By Henry Brown
As technology changes and improves at an increasing pace year by year, so the workplace and all the workers in it need to adapt if they are to keep up with it and get the most out of all the advances.
One huge benefit of modern-day technology is that workers are less chained to their desks. They can decide to work from home for one or two days a week, or permanently, if their contract allows it. People collaborate internationally a lot more, so the regular nine-to-five day is changing and shifting, with workers communicating with colleagues in different time zones from their own sofas. Sometimes workers meet up with colleagues from regional offices at a halfway house.
So, there’s work, then there’s home, and now we have a third space.
What is the third space?
The third space is a place or a facility that lies somewhere between the office and the home environment. It’s somewhere for colleagues and clients to meet and work together – it’s informal, well-equipped and offers inspiration rather than the office grind or the slippers-on relaxation of home.
A third space can be a dedicated business hub in a thriving city, or a serviced office that a company uses on a pay-as-you-go basis. It could even be the quiet zone of a coffee shop, with free wi-fi and wireless charging.

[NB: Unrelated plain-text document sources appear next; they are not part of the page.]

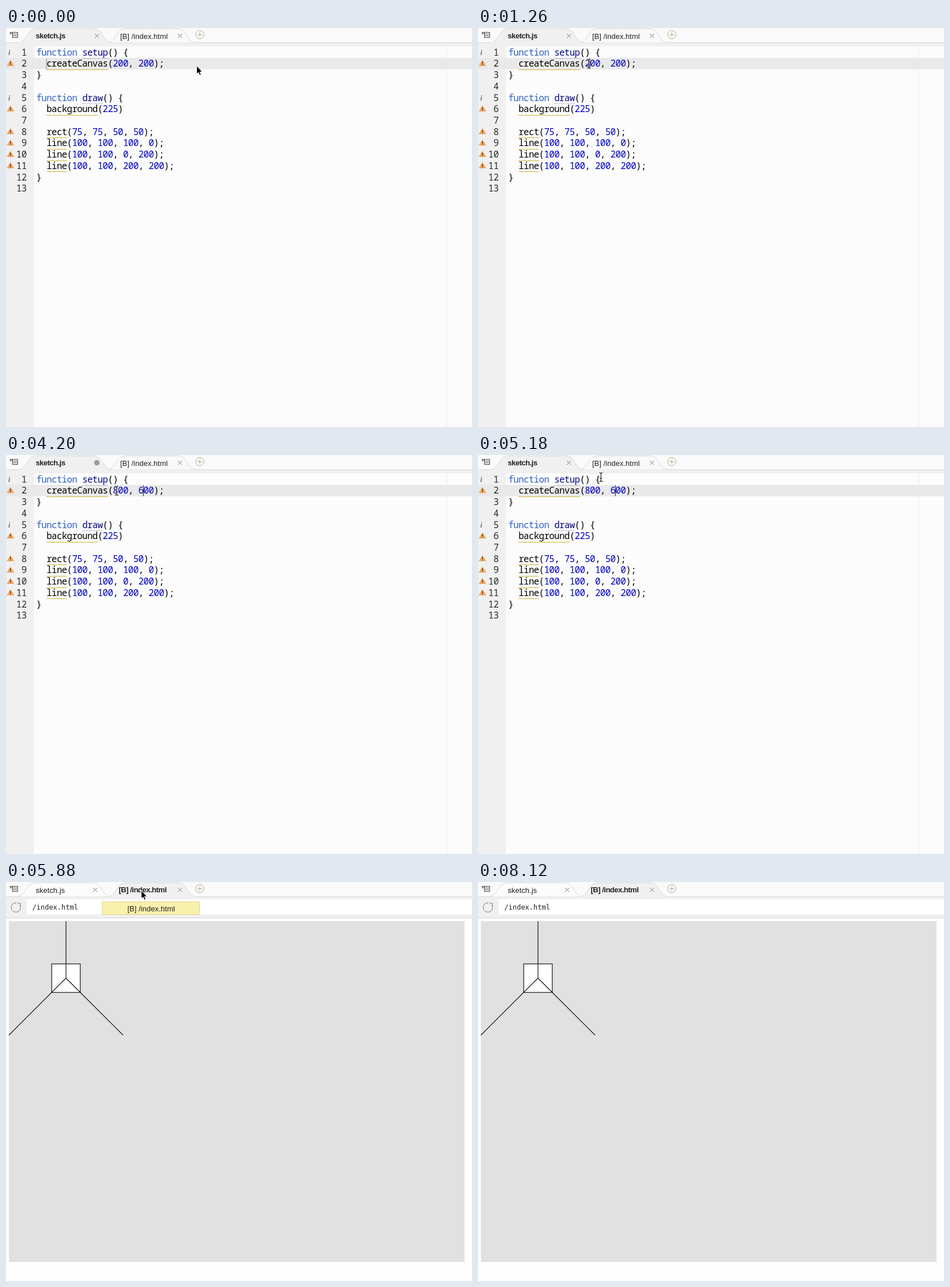
These frames come from a looping animation (808 px wide and 693 px high, 9.03 s). An HTML page:

```html
<!DOCTYPE html>
<html lang="en">
<head>
<meta charset="utf-8">
<title>Code editor</title>
<style>
  html, body { margin: 0; width: 100%; height: 100%; overflow: hidden; background: #fff; }
  svg { display: block; width: 808px; height: 693px; }
  text { white-space: pre; }
  .code { font: 15.8px "Noto Sans Mono", "DejaVu Sans Mono", monospace; letter-spacing: -.63px; fill: #000; }
  .code .kw { fill: #2f5fc4; }
  .code .def { fill: #0a0a80; }
  .code .num { fill: #0000c4; }
  .num-col { text-anchor: end; fill: #2a2a2a; }
  .ui { font: 13px "Liberation Sans", Arial, sans-serif; fill: #222; }
  .bold { font-weight: bold; letter-spacing: -.5px; }
  .info { font: italic bold 12px "Liberation Serif", serif; fill: #666; }
  .url { font: 12px "DejaVu Sans Mono", monospace; fill: #222; }
  .thin { fill: none; stroke: #777; }
  .edge { fill: none; stroke: #d6d6d6; }
  .mark { stroke: #d2b036; }
  .dots { stroke: #8c8ca8; stroke-dasharray: 1 1; }
</style>
</head>
<body>
<svg viewBox="0 0 808 693">
  <defs>
    <path id="close" class="thin" d="M-3.5 -3.5L3.5 3.5M3.5 -3.5L-3.5 3.5"/>
    <g id="warn">
      <path d="M7.7 -5L13.7 4.5H1.7Z" fill="#f2a860" stroke="#eba45e" stroke-width=".8" stroke-linejoin="round"/>
      <path d="M7.7 -2.3V1.2M7.7 2.2V3.6" stroke="#40301c" stroke-width="1.5"/>
    </g>
    <path id="tabA" d="M21 25.5C36 25.5 36 1.5 53 1.5H152C169 1.5 168 25.5 183 25.5"/>
    <path id="tabB" d="M176 25.5C191 25.5 190 1.5 207 1.5H298C315 1.5 314 25.5 330 25.5"/>
    <path id="bar" d="M-3 -8Q0 -8 0 -5V5Q0 8 -3 8M3 -8Q0 -8 0 -5M3 8Q0 8 0 5M-2 2H2"/>
  </defs>

  <rect width="808" height="693" fill="#fdfdfd"/>
  <rect width="808" height="25" fill="#fafafa"/>
  <path class="edge" d="M0 25.5H808"/>

  <g id="editor">
    <use href="#tabB" class="edge" style="fill:#f9f9f9"/>
    <rect y="26" width="808" height="667" fill="#f0f0f0"/>
    <rect x="48.5" y="32" width="760" height="661" fill="#fbfcfb"/>
    <use href="#tabA" class="edge" style="fill:#f0f0f0"/>
    <path d="M22 25.5H182" stroke="#f0f0f0"/>
    <text class="ui bold" x="51.5" y="18">sketch.js</text>
    <use id="saved" href="#close" x="157.5" y="13.5"/>
    <circle id="unsaved" cx="157.5" cy="13.5" r="4.7" fill="#9b9b9b"/>
    <text class="ui" x="198" y="18.5">[B] /index.html</text>
    <rect y="52" width="808" height="19.7" fill="#e8e9e8"/>
    <path d="M764 32V693" stroke="#e9e9e9"/>
    <g id="lines"></g>
    <path id="caret" stroke="#111" d="M0 52.5V71.5"/>
  </g>

  <g id="page">
    <use href="#tabA" class="edge" style="fill:#fbfcfb" transform="translate(-2 0)"/>
    <rect y="26" width="808" height="37" fill="#f0f0f0"/>
    <path class="edge" d="M0 62.5H808"/>
    <use href="#tabB" class="edge" style="fill:#f0f0f0"/>
    <path d="M177 25.5H329" stroke="#f0f0f0"/>
    <text class="ui" x="51.5" y="18.5">sketch.js</text>
    <use href="#close" x="154.5" y="13.5"/>
    <text class="ui bold" x="195.5" y="18">[B] /index.html</text>
    <rect x="36" y="30" width="772" height="26" fill="#fff"/>
    <path class="thin" d="M18 36A8.2 8.2 0 1 0 24.2 40M20 36.8H24.7V41.5"/>
    <text class="url" x="45.5" y="48">/index.html</text>
    <rect y="63" width="808" height="630" fill="#fefefe"/>
    <g transform="translate(5 68)">
      <rect width="790" height="592" fill="#e1e1e1"/>
      <g transform="scale(.99)" stroke="#000" stroke-width="1.1">
        <rect x="75" y="75" width="50" height="50" fill="#fff"/>
        <path d="M100 0V100L0 200M100 100L200 200" fill="none"/>
      </g>
    </g>
  </g>

  <use href="#close" x="301.5" y="13.5"/>
  <g fill="none" stroke="#a9ab8c">
    <circle cx="336" cy="11.5" r="7.2"/>
    <path d="M332 11.5H340M336 7.5V15.5"/>
  </g>
  <g fill="none" stroke="#444" stroke-width="1.2">
    <path d="M7.5 10.5V7.5H20V16.5H11.5V8M7.5 10H11.5"/>
    <path d="M13 10.5H18.5M13 13.5H18.5"/>
  </g>

  <g id="tip">
    <rect x="167" y="34.5" width="168.5" height="22" fill="#f8f1ae" stroke="#e2d783"/>
    <text class="ui" x="210.5" y="50.5">[B] /index.html</text>
  </g>

  <path id="arrow" fill="#000" stroke="#fff" stroke-linejoin="round"
    d="M0 -.5V14L3.2 11L5.3 16.3L7.8 15.3L5.7 10.2H10Z"/>
  <g id="beam" fill="none">
    <use href="#bar" stroke="#fff" stroke-width="2.6" opacity=".7"/>
    <use href="#bar" stroke="#222" stroke-width="1.2"/>
  </g>
</svg>
<script>
const LOOP = 9030, TICK = 140;
const LEFT = 52.5, CHAR = 8.85, ROW = 19.73;
const $ = id => document.getElementById(id);

const source = [
  'function setup() {', '  createCanvas(200, 200);', '}', '',
  'function draw() {', '  background(225)', '',
  '  rect(75, 75, 50, 50);', '  line(100, 100, 100, 0);',
  '  line(100, 100, 0, 200);', '  line(100, 100, 200, 200);', '}', ''
];

// time, first size, second size, caret column, caret opacity
const edits = [
  [0, '200', '200', 2, .45], [1260, '200', '200', 16, 1],
  [1820, '00', '200', 15, 1], [2240, '800', '200', 16, 1],
  [2520, '800', '200', 17, 1], [2660, '800', '200', 18, 1],
  [2940, '800', '200', 19, 1], [3080, '800', '200', 20, 1],
  [3220, '800', '200', 21, 1], [3640, '800', '00', 20, 1],
  [4200, '800', '600', 21, 1], [5320, '800', '600', 21, 0]
];

// time, x, y of the pointer
const path = [
  [0, 330.5, 66], [1120, 192, 62], [4760, 192, 62], [5600, 234.5, 15],
  [6160, 234.5, 15], [6580, 654, 266], [7840, 654, 266], [7980, 652, 292], [LOOP, 652, 292]
];

function add(parent, tag, attrs, text) {
  const el = document.createElementNS('http://www.w3.org/2000/svg', tag);
  for (const key in attrs) el.setAttribute(key, attrs[key]);
  if (text) el.textContent = text;
  return parent.appendChild(el);
}

function colour(el, line) {
  el.textContent = '';
  for (const { 0: word, index } of line.matchAll(/\d+|\w+|[^\w\s]+/g)) {
    const kind = /^\d/.test(word) ? 'num' : word === 'function' ? 'kw'
      : /setup|draw/.test(word) ? 'def' : '';
    add(el, 'tspan', { x: LEFT + index * CHAR, class: kind }, word);
  }
}

const rows = source.map((line, i) => {
  const g = $('lines'), y = 47.6 + i * ROW;
  add(g, 'text', { class: 'code num-col', x: 35.5, y }, String(i + 1));
  const row = add(g, 'text', { class: 'code', y });
  colour(row, line);
  const call = line.match(/(\w+)\(/);
  if (call) {
    const def = line.startsWith('function');
    const x = LEFT + call.index * CHAR, end = x + call[1].length * CHAR;
    const base = Math.round(y + 4.4) + .5;
    add(g, 'path', { class: def ? 'dots' : 'mark', d: `M${x} ${base}H${end}` });
    if (def) add(g, 'text', { class: 'info', x: 4, y: y - 1 }, 'i');
    else add(g, 'use', { href: '#warn', y: y - 6.2 });
  }
  return row;
});

function show(id, on) { $(id).style.display = on ? '' : 'none'; }

function pointer(t) {
  const k = path.findIndex(p => p[0] > t);
  const [t0, x0, y0] = path[k - 1], [t1, x1, y1] = path[k];
  const p = (t - t0) / (t1 - t0), e = p * p * (3 - 2 * p);
  return [x0 + (x1 - x0) * e, y0 + (y1 - y0) * e];
}

let shown = '';
function draw(time) {
  const t = Math.floor((time % LOOP) / TICK) * TICK;
  const [, w, h, col, alpha] = edits.findLast(e => e[0] <= t);
  const line = `  createCanvas(${w}, ${h});`;
  if (line !== shown) colour(rows[1], shown = line);

  const dirty = t >= 1820 && t < 4760, page = t >= 5880;
  show('editor', !page);
  show('page', page);
  show('unsaved', dirty);
  show('saved', !dirty);
  $('caret').setAttribute('opacity', alpha);
  $('caret').setAttribute('transform', `translate(${LEFT + col * CHAR} 0)`);
  show('tip', t >= 5740 && t < 6300);

  const [x, y] = pointer(t);
  const beam = t > 0 && !page && y > 32;
  show('beam', beam);
  show('arrow', !beam && t < 8120);
  for (const id of ['beam', 'arrow']) $(id).setAttribute('transform', `translate(${x} ${y})`);
}

const start = performance.now();
function frame() {
  draw(performance.now() - start);
  requestAnimationFrame(frame);
}
frame();
</script>
</body>
</html>
```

It can even be within the company office itself. A lot of businesses are creating third spaces in overlooked parts of their premises. Comfortable seating, low lighting or mood lighting, as well as plug sockets and USB ports all combine to relax workers but keep them creative, keep them connected. If there’s no extra room in the company premises, then it might need to look options such as the serviced office space Brentford has to offer to set up that special zone.
Do businesses actually need third spaces?
There was a lot of skepticism about flexible working when it first became a thing, but after several years of loosening the leash, more than two-thirds of businesses say they see an increase in productivity and staff retention. Bosses realize that workers can have “Eureka!” moments anywhere, not just in front of their office desks.
Employees themselves say they have a better work-life balance with flexible working, which allows them to work smarter and longer.
Third spaces aren’t all the same, either. They can be open plan, inviting places that encourage brainstorming, or they can be a softly lit alcove for personal reflection and deep-thinking.
Hiring a third space can be cheaper
With more and more employees working from home, at least part of the time, and more people job-sharing, how many desks does a business actually need? Many companies are paying for large leased offices that they’re not using fully, so an eventual downsize saves a lot of money year after year. For those times when the company does need all hands on deck, a short-term serviced third space will fill the gap perfectly without the long-term shackles.
Henry Brown is an online marketing executive. When he isn’t talking shop he’s roaming the streets of London; uncovering the extra-ordinary in the ordinary.